== Segment start ==

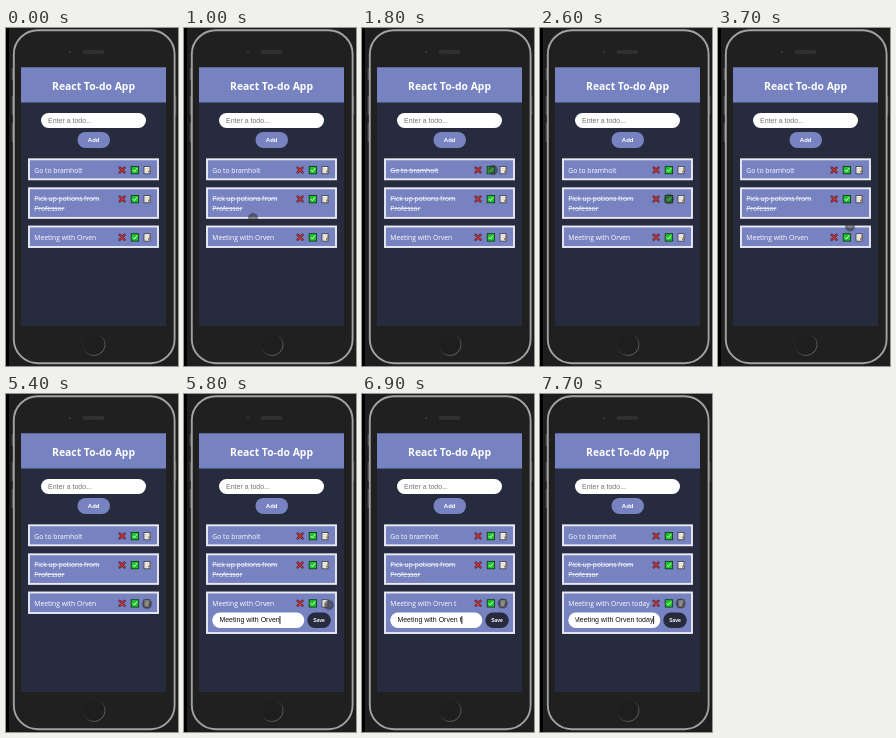
An HTML page for the animation above (8 s loop, 172 by 338 pixels).

```html
<!DOCTYPE html>
<html lang="en">
<head>
<meta charset="utf-8">
<title>To-do app on a phone</title>
<style>
  html, body { margin: 0; width: 100%; height: 100%; overflow: hidden; background: #1b1b1b; }
  svg { display: block; width: 172px; height: 338px; }
  text { fill: #fff; font-family: "Open Sans", "Noto Sans", sans-serif; white-space: pre; }
  .title { font-size: 10.4px; font-weight: 700; text-anchor: middle; }
  .task { font-size: 6.75px; font-weight: 500; }
  .done { text-decoration: line-through; }
  .field { font: 7px "Liberation Sans", Arial, sans-serif; fill: #111; }
  .button { font: bold 6px "Liberation Sans", Arial, sans-serif; text-anchor: middle; }
  .card { fill: #7782c1; stroke: #e9eaf4; stroke-width: 1.9; }
</style>
</head>
<body>
<svg viewBox="0 0 172 338">
  <defs>
    <g id="icons" stroke-linecap="round">
      <path d="M113.7 -2.4l4.8 4.8m0 -4.8l-4.8 4.8" stroke="#4a2438" stroke-width="2.5"/>
      <path d="M113.7 -2.4l4.8 4.8m0 -4.8l-4.8 4.8" stroke="#d8352f" stroke-width="1.2"/>
      <rect x="125.2" y="-3.6" width="7.4" height="7.4" fill="#1fc428" stroke="#123c20" stroke-width=".9"/>
      <path d="M127 .3l1.4 1.4 2.5 -3.2" fill="none" stroke="#e9ffe9" stroke-width=".9"/>
      <rect x="138" y="-3.6" width="6" height="7.4" fill="#f4f1eb" stroke="#3a3a44" stroke-width=".8"/>
      <path d="M139.4 -1.4h3m-3 1.7h2.4m-2.4 1.7h1.5" stroke="#bbb" stroke-width=".5"/>
      <path d="M142.6 1.9l2.2 -2.7" stroke="#5b4026" stroke-width="1.2"/>
      <path d="M142.7 1.7l2 -2.4" stroke="#e6b34d" stroke-width=".7"/>
    </g>
    <clipPath id="fieldClip"><rect x="35.3" y="218" width="79" height="16"/></clipPath>
    <radialGradient id="touch">
      <stop offset="0" stop-color="#333" stop-opacity=".45"/>
      <stop offset=".75" stop-color="#2b2b2b" stop-opacity=".6"/>
      <stop offset="1" stop-color="#2b2b2b" stop-opacity=".15"/>
    </radialGradient>
    <linearGradient id="ring" x2="1" y2="1">
      <stop offset=".35" stop-color="#222"/>
      <stop offset="1" stop-color="#777"/>
    </linearGradient>
  </defs>

  <!-- phone -->
  <rect width="172" height="338" fill="#1e1e1e"/>
  <rect width="3" height="338" fill="#000"/>
  <path d="M6.5 40v12M6.5 68v19M6.5 95v19M169.5 68v19" stroke="#4c4c4c" stroke-width="1.6"/>
  <rect x="7.8" y="2.2" width="160.8" height="333" rx="24" fill="#202020" stroke="#a2a2a2" stroke-width="1.9"/>
  <circle cx="64" cy="24" r="1.3" fill="#30343d"/>
  <rect x="77" y="22.6" width="21" height="2.6" rx="1.3" fill="#303030" stroke="#3d3d3d" stroke-width=".5"/>
  <circle cx="88" cy="316.5" r="11" fill="#1e1e1e" stroke="url(#ring)"/>

  <!-- app -->
  <rect x="15" y="39.3" width="145" height="258.7" fill="#272b3e"/>
  <rect x="15" y="39.3" width="145" height="35.2" fill="#7782c1"/>
  <text class="title" x="87.5" y="61.6">React To-do App</text>
  <rect x="35" y="85" width="105" height="15" rx="7.5" fill="#fff"/>
  <text class="field" x="42" y="95" style="fill:#757575">Enter a todo...</text>
  <rect x="71.5" y="104" width="32.5" height="16" rx="8" fill="#7782c1"/>
  <text class="button" x="87.7" y="114.4">Add</text>

  <rect class="card" x="23" y="131.3" width="129" height="20"/>
  <text class="task" id="task1" x="28.3" y="144.6">Go to bramholt</text>
  <use href="#icons" y="142"/>
  <rect class="card" x="23" y="160.3" width="129" height="29.6"/>
  <g id="task2">
    <text class="task" x="28.3" y="173.2">Pick up potions from</text>
    <text class="task" x="28.3" y="182.8">Professor</text>
  </g>
  <use href="#icons" y="171"/>
  <rect class="card" id="card3" x="23" y="198.5" width="129" height="20.5"/>
  <text class="task" id="task3" x="28.3" y="211.9"></text>
  <use href="#icons" y="209.3"/>

  <g id="editor">
    <rect x="28.3" y="218.5" width="92" height="15.5" rx="7.75" fill="#fff"/>
    <g clip-path="url(#fieldClip)"><text class="field" id="draft" y="228.4"></text></g>
    <rect id="caret" y="222" width=".9" height="8" fill="#111"/>
    <rect x="123.3" y="218.5" width="23.5" height="15.5" rx="7.75" fill="#272b3e"/>
    <text class="button" x="135" y="228" style="font-size:5px">Save</text>
  </g>
  <circle id="cursor" r="5.4" fill="url(#touch)"/>
</svg>

<script>
const LOOP = 8000, STEP = 100;
const EDIT_AT = 5500;
const FIELD_X = 35.4, FIELD_WIDTH = 78;
const SUFFIX = " today";
const keyTimes = [6700, 6900, 7000, 7200, 7500, 7700];

// [time, x, y] stops of the touch pointer
const path = [
  [600, 169, 192], [800, 120, 202], [1000, 69, 190], [1200, 95, 162],
  [1400, 138, 143], [1500, 131, 142], [2200, 131, 142], [2500, 130, 169],
  [2600, 129, 171], [3300, 129, 172], [3700, 132, 198.5], [3900, 129, 210],
  [4800, 129, 210.5], [5200, 141, 210], [5500, 141, 210], [5700, 145, 211],
  [5800, 145, 211], [6000, 140.5, 209.5]
];

const el = id => document.getElementById(id);
const show = (id, on) => el(id).style.display = on ? "" : "none";
const within = (t, from, to) => t >= from && t < to;
const setDone = (id, done) => {
  const node = el(id);
  const texts = node.tagName === "g" ? [...node.children] : [node];
  texts.forEach(text => text.classList.toggle("done", done));
};

function pointerAt(t) {
  const next = path.findIndex(stop => stop[0] > t);
  if (next < 0) return path.at(-1).slice(1);
  const [t0, x0, y0] = path[next - 1], [t1, x1, y1] = path[next];
  const k = (t - t0) / (t1 - t0);
  return [x0 + (x1 - x0) * k, y0 + (y1 - y0) * k];
}

function drawEditor(t, title) {
  const open = t >= EDIT_AT;
  show("editor", open);
  el("card3").setAttribute("height", open ? 40.5 : 20.5);
  if (!open) return;
  const draft = el("draft");
  draft.textContent = title;
  const width = draft.getComputedTextLength();
  const x = FIELD_X - Math.max(0, width - FIELD_WIDTH);
  draft.setAttribute("x", x);
  el("caret").setAttribute("x", x + width - 0.2);
  show("caret", !within(t, 6000, 6500));
}

function draw(t) {
  const typed = keyTimes.filter(time => time <= t).length;
  const title = "Meeting with Orven" + SUFFIX.slice(0, typed);
  el("task3").textContent = title;
  setDone("task1", within(t, 1800, 2200));
  setDone("task2", !within(t, 2800, 3200));
  setDone("task3", within(t, 4000, 4400));
  drawEditor(t, title);

  const visible = t >= path[0][0];
  show("cursor", visible);
  if (visible) {
    const [x, y] = pointerAt(t);
    el("cursor").setAttribute("cx", x);
    el("cursor").setAttribute("cy", y);
  }
}

const start = performance.now();
function tick() {
  const t = (performance.now() - start) % LOOP;
  draw(Math.floor(t / STEP) * STEP);
  requestAnimationFrame(tick);
}
tick();
</script>
</body>
</html>
```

== Segment end ==

Type out the data above again exactly as written, minus the images.

Answer box ▸
An HTML page for the animation above (8 s loop, 172 by 338 pixels).

```html
<!DOCTYPE html>
<html lang="en">
<head>
<meta charset="utf-8">
<title>To-do app on a phone</title>
<style>
  html, body { margin: 0; width: 100%; height: 100%; overflow: hidden; background: #1b1b1b; }
  svg { display: block; width: 172px; height: 338px; }
  text { fill: #fff; font-family: "Open Sans", "Noto Sans", sans-serif; white-space: pre; }
  .title { font-size: 10.4px; font-weight: 700; text-anchor: middle; }
  .task { font-size: 6.75px; font-weight: 500; }
  .done { text-decoration: line-through; }
  .field { font: 7px "Liberation Sans", Arial, sans-serif; fill: #111; }
  .button { font: bold 6px "Liberation Sans", Arial, sans-serif; text-anchor: middle; }
  .card { fill: #7782c1; stroke: #e9eaf4; stroke-width: 1.9; }
</style>
</head>
<body>
<svg viewBox="0 0 172 338">
  <defs>
    <g id="icons" stroke-linecap="round">
      <path d="M113.7 -2.4l4.8 4.8m0 -4.8l-4.8 4.8" stroke="#4a2438" stroke-width="2.5"/>
      <path d="M113.7 -2.4l4.8 4.8m0 -4.8l-4.8 4.8" stroke="#d8352f" stroke-width="1.2"/>
      <rect x="125.2" y="-3.6" width="7.4" height="7.4" fill="#1fc428" stroke="#123c20" stroke-width=".9"/>
      <path d="M127 .3l1.4 1.4 2.5 -3.2" fill="none" stroke="#e9ffe9" stroke-width=".9"/>
      <rect x="138" y="-3.6" width="6" height="7.4" fill="#f4f1eb" stroke="#3a3a44" stroke-width=".8"/>
      <path d="M139.4 -1.4h3m-3 1.7h2.4m-2.4 1.7h1.5" stroke="#bbb" stroke-width=".5"/>
      <path d="M142.6 1.9l2.2 -2.7" stroke="#5b4026" stroke-width="1.2"/>
      <path d="M142.7 1.7l2 -2.4" stroke="#e6b34d" stroke-width=".7"/>
    </g>
    <clipPath id="fieldClip"><rect x="35.3" y="218" width="79" height="16"/></clipPath>
    <radialGradient id="touch">
      <stop offset="0" stop-color="#333" stop-opacity=".45"/>
      <stop offset=".75" stop-color="#2b2b2b" stop-opacity=".6"/>
      <stop offset="1" stop-color="#2b2b2b" stop-opacity=".15"/>
    </radialGradient>
    <linearGradient id="ring" x2="1" y2="1">
      <stop offset=".35" stop-color="#222"/>
      <stop offset="1" stop-color="#777"/>
    </linearGradient>
  </defs>

  <!-- phone -->
  <rect width="172" height="338" fill="#1e1e1e"/>
  <rect width="3" height="338" fill="#000"/>
  <path d="M6.5 40v12M6.5 68v19M6.5 95v19M169.5 68v19" stroke="#4c4c4c" stroke-width="1.6"/>
  <rect x="7.8" y="2.2" width="160.8" height="333" rx="24" fill="#202020" stroke="#a2a2a2" stroke-width="1.9"/>
  <circle cx="64" cy="24" r="1.3" fill="#30343d"/>
  <rect x="77" y="22.6" width="21" height="2.6" rx="1.3" fill="#303030" stroke="#3d3d3d" stroke-width=".5"/>
  <circle cx="88" cy="316.5" r="11" fill="#1e1e1e" stroke="url(#ring)"/>

  <!-- app -->
  <rect x="15" y="39.3" width="145" height="258.7" fill="#272b3e"/>
  <rect x="15" y="39.3" width="145" height="35.2" fill="#7782c1"/>
  <text class="title" x="87.5" y="61.6">React To-do App</text>
  <rect x="35" y="85" width="105" height="15" rx="7.5" fill="#fff"/>
  <text class="field" x="42" y="95" style="fill:#757575">Enter a todo...</text>
  <rect x="71.5" y="104" width="32.5" height="16" rx="8" fill="#7782c1"/>
  <text class="button" x="87.7" y="114.4">Add</text>

  <rect class="card" x="23" y="131.3" width="129" height="20"/>
  <text class="task" id="task1" x="28.3" y="144.6">Go to bramholt</text>
  <use href="#icons" y="142"/>
  <rect class="card" x="23" y="160.3" width="129" height="29.6"/>
  <g id="task2">
    <text class="task" x="28.3" y="173.2">Pick up potions from</text>
    <text class="task" x="28.3" y="182.8">Professor</text>
  </g>
  <use href="#icons" y="171"/>
  <rect class="card" id="card3" x="23" y="198.5" width="129" height="20.5"/>
  <text class="task" id="task3" x="28.3" y="211.9"></text>
  <use href="#icons" y="209.3"/>

  <g id="editor">
    <rect x="28.3" y="218.5" width="92" height="15.5" rx="7.75" fill="#fff"/>
    <g clip-path="url(#fieldClip)"><text class="field" id="draft" y="228.4"></text></g>
    <rect id="caret" y="222" width=".9" height="8" fill="#111"/>
    <rect x="123.3" y="218.5" width="23.5" height="15.5" rx="7.75" fill="#272b3e"/>
    <text class="button" x="135" y="228" style="font-size:5px">Save</text>
  </g>
  <circle id="cursor" r="5.4" fill="url(#touch)"/>
</svg>

<script>
const LOOP = 8000, STEP = 100;
const EDIT_AT = 5500;
const FIELD_X = 35.4, FIELD_WIDTH = 78;
const SUFFIX = " today";
const keyTimes = [6700, 6900, 7000, 7200, 7500, 7700];

// [time, x, y] stops of the touch pointer
const path = [
  [600, 169, 192], [800, 120, 202], [1000, 69, 190], [1200, 95, 162],
  [1400, 138, 143], [1500, 131, 142], [2200, 131, 142], [2500, 130, 169],
  [2600, 129, 171], [3300, 129, 172], [3700, 132, 198.5], [3900, 129, 210],
  [4800, 129, 210.5], [5200, 141, 210], [5500, 141, 210], [5700, 145, 211],
  [5800, 145, 211], [6000, 140.5, 209.5]
];

const el = id => document.getElementById(id);
const show = (id, on) => el(id).style.display = on ? "" : "none";
const within = (t, from, to) => t >= from && t < to;
const setDone = (id, done) => {
  const node = el(id);
  const texts = node.tagName === "g" ? [...node.children] : [node];
  texts.forEach(text => text.classList.toggle("done", done));
};

function pointerAt(t) {
  const next = path.findIndex(stop => stop[0] > t);
  if (next < 0) return path.at(-1).slice(1);
  const [t0, x0, y0] = path[next - 1], [t1, x1, y1] = path[next];
  const k = (t - t0) / (t1 - t0);
  return [x0 + (x1 - x0) * k, y0 + (y1 - y0) * k];
}

function drawEditor(t, title) {
  const open = t >= EDIT_AT;
  show("editor", open);
  el("card3").setAttribute("height", open ? 40.5 : 20.5);
  if (!open) return;
  const draft = el("draft");
  draft.textContent = title;
  const width = draft.getComputedTextLength();
  const x = FIELD_X - Math.max(0, width - FIELD_WIDTH);
  draft.setAttribute("x", x);
  el("caret").setAttribute("x", x + width - 0.2);
  show("caret", !within(t, 6000, 6500));
}

function draw(t) {
  const typed = keyTimes.filter(time => time <= t).length;
  const title = "Meeting with Orven" + SUFFIX.slice(0, typed);
  el("task3").textContent = title;
  setDone("task1", within(t, 1800, 2200));
  setDone("task2", !within(t, 2800, 3200));
  setDone("task3", within(t, 4000, 4400));
  drawEditor(t, title);

  const visible = t >= path[0][0];
  show("cursor", visible);
  if (visible) {
    const [x, y] = pointerAt(t);
    el("cursor").setAttribute("cx", x);
    el("cursor").setAttribute("cy", y);
  }
}

const start = performance.now();
function tick() {
  const t = (performance.now() - start) % LOOP;
  draw(Math.floor(t / STEP) * STEP);
  requestAnimationFrame(tick);
}
tick();
</script>
</body>
</html>
```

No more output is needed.